Extracted records
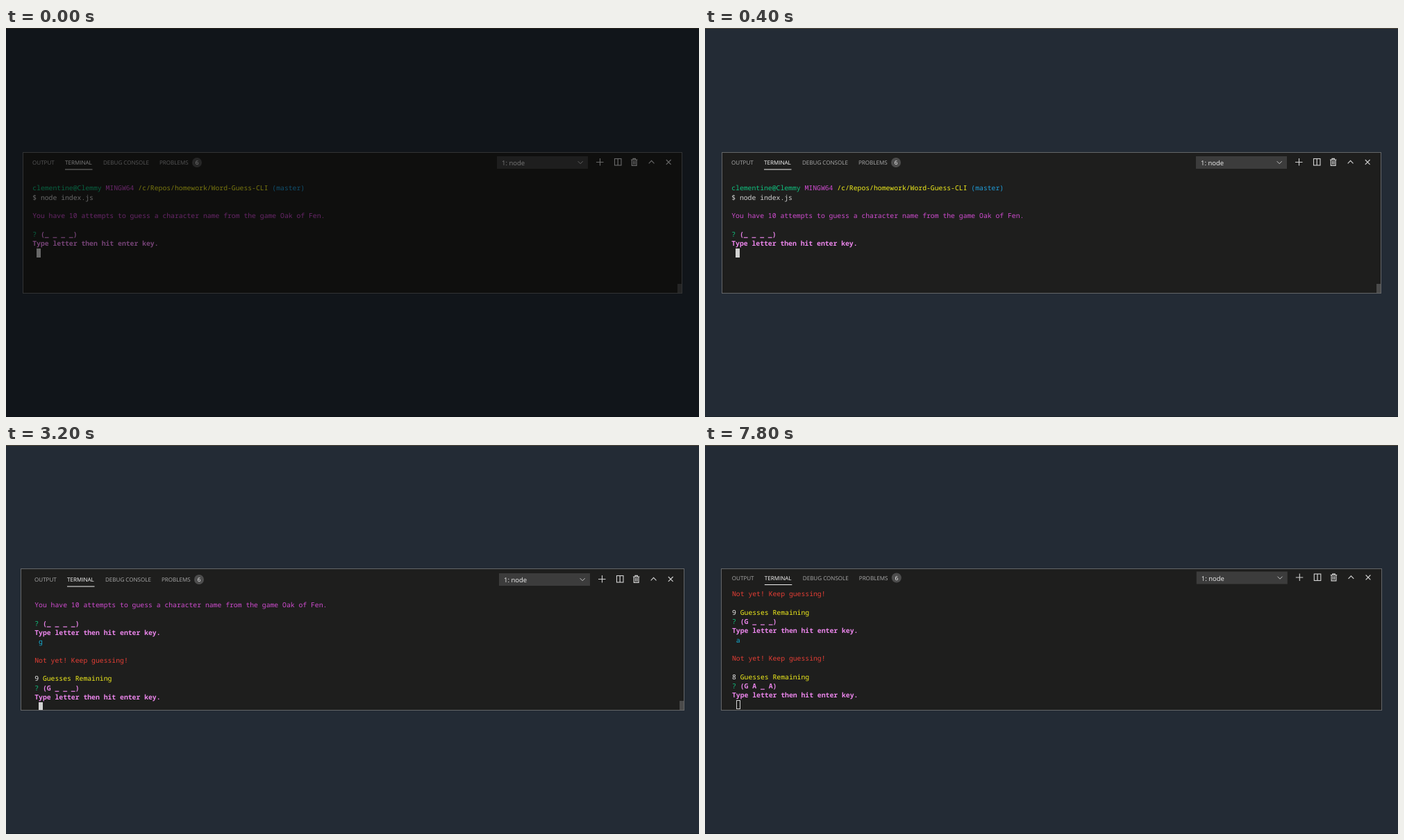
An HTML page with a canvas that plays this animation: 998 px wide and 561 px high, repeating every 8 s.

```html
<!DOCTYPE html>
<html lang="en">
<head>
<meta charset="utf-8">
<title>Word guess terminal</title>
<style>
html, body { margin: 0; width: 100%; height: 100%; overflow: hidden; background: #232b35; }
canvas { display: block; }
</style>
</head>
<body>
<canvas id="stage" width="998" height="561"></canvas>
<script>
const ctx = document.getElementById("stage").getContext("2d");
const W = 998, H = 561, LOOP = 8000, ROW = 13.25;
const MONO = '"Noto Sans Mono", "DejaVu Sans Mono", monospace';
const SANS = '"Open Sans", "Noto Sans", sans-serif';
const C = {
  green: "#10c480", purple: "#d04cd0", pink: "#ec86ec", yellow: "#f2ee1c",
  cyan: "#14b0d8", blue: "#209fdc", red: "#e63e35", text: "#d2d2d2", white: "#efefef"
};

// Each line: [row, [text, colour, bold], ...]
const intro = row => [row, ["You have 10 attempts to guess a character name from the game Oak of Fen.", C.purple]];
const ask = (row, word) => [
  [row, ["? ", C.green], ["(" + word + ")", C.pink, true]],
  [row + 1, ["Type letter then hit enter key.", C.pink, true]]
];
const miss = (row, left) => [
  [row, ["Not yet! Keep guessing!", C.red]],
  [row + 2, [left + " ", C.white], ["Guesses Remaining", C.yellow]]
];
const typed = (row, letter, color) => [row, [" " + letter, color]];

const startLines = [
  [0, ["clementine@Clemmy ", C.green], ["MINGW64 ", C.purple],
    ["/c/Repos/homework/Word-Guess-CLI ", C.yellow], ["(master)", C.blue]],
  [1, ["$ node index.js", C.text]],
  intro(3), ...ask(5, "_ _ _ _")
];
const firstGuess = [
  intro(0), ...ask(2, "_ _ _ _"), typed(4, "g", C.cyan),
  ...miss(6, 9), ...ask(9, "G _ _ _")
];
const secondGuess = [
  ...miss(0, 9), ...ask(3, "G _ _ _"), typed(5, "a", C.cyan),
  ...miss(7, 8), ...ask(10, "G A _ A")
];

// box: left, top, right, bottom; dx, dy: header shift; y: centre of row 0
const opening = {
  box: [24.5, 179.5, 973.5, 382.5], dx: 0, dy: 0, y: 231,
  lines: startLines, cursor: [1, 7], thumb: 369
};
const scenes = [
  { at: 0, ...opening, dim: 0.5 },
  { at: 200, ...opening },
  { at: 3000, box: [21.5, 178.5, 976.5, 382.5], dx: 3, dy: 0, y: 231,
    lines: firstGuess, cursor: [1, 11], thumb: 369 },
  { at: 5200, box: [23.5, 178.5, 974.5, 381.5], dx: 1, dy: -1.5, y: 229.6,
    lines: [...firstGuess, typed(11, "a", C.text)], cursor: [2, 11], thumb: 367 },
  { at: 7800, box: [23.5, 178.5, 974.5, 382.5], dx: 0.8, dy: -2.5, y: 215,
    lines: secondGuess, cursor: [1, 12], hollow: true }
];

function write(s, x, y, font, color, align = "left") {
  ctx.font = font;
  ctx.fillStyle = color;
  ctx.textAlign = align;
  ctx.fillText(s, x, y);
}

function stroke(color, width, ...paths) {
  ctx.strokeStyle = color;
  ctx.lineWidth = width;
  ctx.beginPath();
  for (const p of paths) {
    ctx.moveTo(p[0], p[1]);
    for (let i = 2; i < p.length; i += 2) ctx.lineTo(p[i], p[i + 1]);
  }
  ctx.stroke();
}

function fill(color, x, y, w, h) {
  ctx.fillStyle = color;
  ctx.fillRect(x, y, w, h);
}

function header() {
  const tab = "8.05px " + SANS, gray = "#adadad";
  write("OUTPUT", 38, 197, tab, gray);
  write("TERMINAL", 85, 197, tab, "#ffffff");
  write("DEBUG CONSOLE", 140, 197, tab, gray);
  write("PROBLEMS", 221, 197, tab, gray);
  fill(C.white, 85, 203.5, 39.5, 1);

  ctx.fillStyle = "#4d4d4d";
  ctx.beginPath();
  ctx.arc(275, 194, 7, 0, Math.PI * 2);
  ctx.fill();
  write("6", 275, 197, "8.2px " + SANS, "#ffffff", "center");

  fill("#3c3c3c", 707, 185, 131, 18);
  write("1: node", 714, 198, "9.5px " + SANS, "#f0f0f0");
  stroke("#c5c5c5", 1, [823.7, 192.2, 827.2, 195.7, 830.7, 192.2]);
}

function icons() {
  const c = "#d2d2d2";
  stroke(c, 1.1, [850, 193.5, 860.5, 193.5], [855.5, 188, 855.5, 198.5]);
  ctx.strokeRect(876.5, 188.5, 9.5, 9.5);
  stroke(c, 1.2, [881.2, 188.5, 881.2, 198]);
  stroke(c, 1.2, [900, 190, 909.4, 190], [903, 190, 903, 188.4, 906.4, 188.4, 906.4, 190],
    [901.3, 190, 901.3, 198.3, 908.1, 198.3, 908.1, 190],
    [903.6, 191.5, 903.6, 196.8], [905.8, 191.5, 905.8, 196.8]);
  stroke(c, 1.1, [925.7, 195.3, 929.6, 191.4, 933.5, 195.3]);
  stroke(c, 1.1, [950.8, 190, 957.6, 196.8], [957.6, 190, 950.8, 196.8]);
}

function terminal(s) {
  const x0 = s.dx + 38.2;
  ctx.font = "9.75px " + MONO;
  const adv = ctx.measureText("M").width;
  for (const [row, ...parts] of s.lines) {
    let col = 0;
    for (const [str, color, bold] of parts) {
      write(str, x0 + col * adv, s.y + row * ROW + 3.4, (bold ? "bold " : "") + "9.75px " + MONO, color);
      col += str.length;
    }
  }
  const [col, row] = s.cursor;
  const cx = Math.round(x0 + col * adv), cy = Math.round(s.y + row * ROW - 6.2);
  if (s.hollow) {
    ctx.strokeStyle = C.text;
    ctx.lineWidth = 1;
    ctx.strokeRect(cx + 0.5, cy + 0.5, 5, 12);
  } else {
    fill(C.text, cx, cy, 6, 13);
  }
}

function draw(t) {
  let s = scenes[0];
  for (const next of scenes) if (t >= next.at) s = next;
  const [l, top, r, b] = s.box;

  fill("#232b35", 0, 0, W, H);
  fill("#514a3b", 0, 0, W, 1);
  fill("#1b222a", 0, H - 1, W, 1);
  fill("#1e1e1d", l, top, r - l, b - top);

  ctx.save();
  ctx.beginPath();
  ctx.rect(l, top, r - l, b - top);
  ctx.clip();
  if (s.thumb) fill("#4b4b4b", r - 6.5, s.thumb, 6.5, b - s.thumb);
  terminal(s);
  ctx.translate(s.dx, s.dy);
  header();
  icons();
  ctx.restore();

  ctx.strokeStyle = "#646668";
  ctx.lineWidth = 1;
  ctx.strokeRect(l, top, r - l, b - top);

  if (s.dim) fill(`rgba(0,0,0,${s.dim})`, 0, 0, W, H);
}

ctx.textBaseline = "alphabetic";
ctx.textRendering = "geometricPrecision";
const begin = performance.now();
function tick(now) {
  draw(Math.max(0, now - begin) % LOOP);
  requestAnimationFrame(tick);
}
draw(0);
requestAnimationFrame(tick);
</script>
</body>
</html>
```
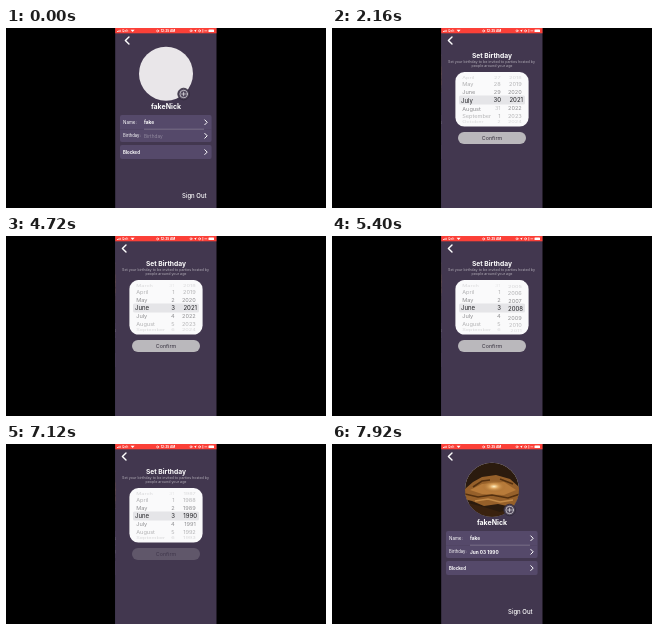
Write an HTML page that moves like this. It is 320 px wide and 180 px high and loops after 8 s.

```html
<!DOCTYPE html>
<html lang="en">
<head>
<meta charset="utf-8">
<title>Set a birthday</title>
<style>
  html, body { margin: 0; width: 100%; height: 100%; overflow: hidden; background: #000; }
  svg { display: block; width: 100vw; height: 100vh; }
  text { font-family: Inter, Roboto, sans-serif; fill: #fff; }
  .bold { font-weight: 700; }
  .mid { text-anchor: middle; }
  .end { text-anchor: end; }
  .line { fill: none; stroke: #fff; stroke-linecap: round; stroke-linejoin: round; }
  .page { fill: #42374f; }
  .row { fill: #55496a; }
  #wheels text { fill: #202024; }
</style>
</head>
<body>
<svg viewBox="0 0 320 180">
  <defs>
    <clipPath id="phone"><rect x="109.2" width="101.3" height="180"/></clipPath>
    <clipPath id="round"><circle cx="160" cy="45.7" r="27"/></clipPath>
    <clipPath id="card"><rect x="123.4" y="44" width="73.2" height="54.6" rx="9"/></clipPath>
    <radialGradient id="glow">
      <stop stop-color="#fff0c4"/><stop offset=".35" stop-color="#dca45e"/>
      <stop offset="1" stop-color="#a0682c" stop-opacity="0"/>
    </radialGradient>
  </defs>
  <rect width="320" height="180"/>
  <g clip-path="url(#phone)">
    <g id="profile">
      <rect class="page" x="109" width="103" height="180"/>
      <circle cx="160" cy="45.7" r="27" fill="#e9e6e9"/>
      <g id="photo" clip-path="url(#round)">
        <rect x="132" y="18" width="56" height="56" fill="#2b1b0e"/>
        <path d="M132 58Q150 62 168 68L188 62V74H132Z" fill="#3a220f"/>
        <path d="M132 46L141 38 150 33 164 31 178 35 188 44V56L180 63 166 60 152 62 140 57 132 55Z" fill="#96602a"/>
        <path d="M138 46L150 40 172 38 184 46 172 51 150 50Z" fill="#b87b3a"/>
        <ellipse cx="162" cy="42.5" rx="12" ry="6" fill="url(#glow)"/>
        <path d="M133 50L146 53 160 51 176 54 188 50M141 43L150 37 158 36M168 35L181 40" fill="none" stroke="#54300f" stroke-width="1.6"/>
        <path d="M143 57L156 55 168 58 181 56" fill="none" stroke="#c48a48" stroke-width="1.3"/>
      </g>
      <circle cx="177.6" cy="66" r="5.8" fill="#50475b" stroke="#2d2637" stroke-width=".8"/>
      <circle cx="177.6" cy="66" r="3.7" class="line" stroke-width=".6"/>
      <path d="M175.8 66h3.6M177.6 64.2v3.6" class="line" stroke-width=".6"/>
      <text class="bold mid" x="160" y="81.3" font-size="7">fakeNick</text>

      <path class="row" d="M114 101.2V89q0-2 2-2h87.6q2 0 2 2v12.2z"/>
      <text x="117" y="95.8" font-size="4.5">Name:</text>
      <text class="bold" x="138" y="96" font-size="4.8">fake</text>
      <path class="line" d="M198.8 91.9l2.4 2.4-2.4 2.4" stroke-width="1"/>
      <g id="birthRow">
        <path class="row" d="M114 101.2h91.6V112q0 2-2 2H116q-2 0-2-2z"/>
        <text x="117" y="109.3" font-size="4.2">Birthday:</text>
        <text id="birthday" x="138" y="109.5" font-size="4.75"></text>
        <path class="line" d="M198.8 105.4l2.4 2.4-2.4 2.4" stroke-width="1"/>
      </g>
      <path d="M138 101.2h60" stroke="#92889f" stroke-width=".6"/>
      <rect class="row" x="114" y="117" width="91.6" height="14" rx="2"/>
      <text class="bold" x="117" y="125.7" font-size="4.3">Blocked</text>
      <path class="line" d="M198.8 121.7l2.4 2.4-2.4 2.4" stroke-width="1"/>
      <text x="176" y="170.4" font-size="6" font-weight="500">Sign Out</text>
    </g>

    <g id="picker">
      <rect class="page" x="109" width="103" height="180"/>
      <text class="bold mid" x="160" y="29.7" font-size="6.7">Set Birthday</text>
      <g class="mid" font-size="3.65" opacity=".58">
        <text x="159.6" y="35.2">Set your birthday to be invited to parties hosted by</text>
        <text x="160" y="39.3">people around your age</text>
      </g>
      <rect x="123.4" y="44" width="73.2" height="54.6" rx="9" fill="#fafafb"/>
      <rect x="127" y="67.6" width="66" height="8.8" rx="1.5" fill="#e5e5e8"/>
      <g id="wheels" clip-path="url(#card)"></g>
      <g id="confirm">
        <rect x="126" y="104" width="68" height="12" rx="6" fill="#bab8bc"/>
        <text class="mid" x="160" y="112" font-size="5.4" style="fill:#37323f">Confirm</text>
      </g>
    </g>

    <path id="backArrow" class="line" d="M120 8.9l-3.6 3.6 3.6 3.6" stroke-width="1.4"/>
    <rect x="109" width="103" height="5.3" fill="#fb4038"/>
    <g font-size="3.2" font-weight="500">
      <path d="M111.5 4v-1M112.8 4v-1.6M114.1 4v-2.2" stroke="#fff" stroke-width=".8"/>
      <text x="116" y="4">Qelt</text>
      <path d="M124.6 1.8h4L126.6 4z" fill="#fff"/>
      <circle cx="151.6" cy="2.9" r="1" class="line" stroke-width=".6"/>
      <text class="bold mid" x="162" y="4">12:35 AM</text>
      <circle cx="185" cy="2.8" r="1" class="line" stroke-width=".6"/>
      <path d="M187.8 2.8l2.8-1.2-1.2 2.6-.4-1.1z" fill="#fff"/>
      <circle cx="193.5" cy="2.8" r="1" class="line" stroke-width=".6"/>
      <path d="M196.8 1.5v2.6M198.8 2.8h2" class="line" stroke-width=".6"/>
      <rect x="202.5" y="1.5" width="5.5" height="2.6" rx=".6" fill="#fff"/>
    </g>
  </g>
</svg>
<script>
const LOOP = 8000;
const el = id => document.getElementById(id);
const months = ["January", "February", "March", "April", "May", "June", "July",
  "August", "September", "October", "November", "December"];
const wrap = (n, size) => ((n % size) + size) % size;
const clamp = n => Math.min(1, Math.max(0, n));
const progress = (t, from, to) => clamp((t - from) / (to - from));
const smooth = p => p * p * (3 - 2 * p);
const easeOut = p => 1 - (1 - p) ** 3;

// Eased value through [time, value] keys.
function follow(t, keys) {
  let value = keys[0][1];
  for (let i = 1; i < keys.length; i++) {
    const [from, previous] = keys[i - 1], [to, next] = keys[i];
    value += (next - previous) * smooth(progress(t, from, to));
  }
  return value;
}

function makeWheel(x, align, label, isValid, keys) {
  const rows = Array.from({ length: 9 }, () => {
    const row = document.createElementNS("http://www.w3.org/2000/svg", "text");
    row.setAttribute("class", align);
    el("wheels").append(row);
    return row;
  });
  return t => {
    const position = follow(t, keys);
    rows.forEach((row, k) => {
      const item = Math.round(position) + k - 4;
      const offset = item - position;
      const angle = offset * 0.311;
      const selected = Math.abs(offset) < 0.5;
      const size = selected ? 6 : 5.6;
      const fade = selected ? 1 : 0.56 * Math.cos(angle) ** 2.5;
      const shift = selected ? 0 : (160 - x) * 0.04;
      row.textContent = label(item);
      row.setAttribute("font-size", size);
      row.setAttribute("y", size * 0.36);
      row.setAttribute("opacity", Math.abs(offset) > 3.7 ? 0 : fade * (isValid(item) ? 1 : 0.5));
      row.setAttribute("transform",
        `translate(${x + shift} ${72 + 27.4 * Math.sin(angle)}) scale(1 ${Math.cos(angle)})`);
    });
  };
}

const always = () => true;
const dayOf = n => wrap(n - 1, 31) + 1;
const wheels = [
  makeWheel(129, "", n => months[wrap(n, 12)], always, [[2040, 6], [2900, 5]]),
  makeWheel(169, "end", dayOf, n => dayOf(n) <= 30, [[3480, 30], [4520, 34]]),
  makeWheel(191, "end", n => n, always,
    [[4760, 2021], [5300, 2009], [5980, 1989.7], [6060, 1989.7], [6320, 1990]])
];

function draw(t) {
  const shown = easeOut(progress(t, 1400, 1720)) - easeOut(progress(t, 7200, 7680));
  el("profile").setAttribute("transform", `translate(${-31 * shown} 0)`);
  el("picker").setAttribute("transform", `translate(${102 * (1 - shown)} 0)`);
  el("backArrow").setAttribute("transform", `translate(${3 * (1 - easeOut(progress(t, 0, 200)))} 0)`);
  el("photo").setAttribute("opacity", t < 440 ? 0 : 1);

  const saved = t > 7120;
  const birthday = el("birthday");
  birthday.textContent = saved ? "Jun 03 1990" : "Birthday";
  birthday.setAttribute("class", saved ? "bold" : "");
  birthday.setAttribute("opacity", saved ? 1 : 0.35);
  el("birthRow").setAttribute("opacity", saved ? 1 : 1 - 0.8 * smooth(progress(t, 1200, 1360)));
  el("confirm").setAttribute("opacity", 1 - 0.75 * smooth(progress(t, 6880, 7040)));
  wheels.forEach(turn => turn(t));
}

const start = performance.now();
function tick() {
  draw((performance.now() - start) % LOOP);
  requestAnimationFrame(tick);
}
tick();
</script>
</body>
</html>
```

● **Task description**
Search the entries above for the word "true" and copy each line where it appears.

● **Output of the exercise**
  [row, ["? ", C.green], ["(" + word + ")", C.pink, true]],
  [row + 1, ["Type letter then hit enter key.", C.pink, true]]
    lines: secondGuess, cursor: [1, 12], hollow: true }
const always = () => true;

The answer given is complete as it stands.